(SOURCE RECORDS)

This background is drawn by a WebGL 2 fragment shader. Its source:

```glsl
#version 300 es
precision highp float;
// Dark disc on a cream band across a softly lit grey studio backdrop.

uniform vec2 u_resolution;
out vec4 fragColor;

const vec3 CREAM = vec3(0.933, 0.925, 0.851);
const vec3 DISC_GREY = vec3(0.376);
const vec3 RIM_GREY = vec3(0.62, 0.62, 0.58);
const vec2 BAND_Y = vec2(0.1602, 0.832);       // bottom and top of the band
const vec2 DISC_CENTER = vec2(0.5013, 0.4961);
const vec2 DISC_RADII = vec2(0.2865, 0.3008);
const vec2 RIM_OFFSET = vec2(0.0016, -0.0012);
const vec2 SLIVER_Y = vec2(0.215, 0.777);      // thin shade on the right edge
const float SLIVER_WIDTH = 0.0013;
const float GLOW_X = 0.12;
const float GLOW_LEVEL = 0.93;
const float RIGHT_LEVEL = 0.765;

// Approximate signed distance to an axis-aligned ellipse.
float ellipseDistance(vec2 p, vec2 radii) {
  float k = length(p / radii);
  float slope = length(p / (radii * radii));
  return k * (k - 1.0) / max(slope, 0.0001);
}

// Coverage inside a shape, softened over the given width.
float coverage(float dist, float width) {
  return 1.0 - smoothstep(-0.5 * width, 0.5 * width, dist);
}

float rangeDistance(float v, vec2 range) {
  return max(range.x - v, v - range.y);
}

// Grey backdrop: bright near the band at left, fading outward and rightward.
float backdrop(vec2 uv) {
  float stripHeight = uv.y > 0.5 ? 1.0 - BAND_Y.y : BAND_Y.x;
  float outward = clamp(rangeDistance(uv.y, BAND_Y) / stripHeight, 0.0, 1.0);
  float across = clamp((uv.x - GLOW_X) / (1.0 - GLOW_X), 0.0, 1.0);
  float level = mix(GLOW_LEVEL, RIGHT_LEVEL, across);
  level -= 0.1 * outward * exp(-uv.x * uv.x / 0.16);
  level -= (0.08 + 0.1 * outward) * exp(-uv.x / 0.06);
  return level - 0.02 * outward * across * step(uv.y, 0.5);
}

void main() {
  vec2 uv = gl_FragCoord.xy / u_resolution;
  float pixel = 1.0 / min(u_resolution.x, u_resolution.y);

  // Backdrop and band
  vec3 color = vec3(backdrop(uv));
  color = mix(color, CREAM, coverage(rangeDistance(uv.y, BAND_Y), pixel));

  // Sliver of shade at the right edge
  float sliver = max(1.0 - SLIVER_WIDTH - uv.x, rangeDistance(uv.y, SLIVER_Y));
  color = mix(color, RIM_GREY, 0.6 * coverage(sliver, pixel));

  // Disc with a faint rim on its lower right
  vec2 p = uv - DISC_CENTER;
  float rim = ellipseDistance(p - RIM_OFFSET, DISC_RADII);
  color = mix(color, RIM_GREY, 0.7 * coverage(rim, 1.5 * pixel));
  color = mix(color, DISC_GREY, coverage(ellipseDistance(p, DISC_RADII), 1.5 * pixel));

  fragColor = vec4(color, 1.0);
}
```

(End SOURCE RECORDS)

■ DIRECTIONS FOR THIS TASK
Spot the lines above that mention "const" and copy them.

■ COMPLETED EXERCISE
const vec3 CREAM = vec3(0.933, 0.925, 0.851);
const vec3 DISC_GREY = vec3(0.376);
const vec3 RIM_GREY = vec3(0.62, 0.62, 0.58);
const vec2 BAND_Y = vec2(0.1602, 0.832);       // bottom and top of the band
const vec2 DISC_CENTER = vec2(0.5013, 0.4961);
const vec2 DISC_RADII = vec2(0.2865, 0.3008);
const vec2 RIM_OFFSET = vec2(0.0016, -0.0012);
const vec2 SLIVER_Y = vec2(0.215, 0.777);      // thin shade on the right edge
const float SLIVER_WIDTH = 0.0013;
const float GLOW_X = 0.12;
const float GLOW_LEVEL = 0.93;
const float RIGHT_LEVEL = 0.765;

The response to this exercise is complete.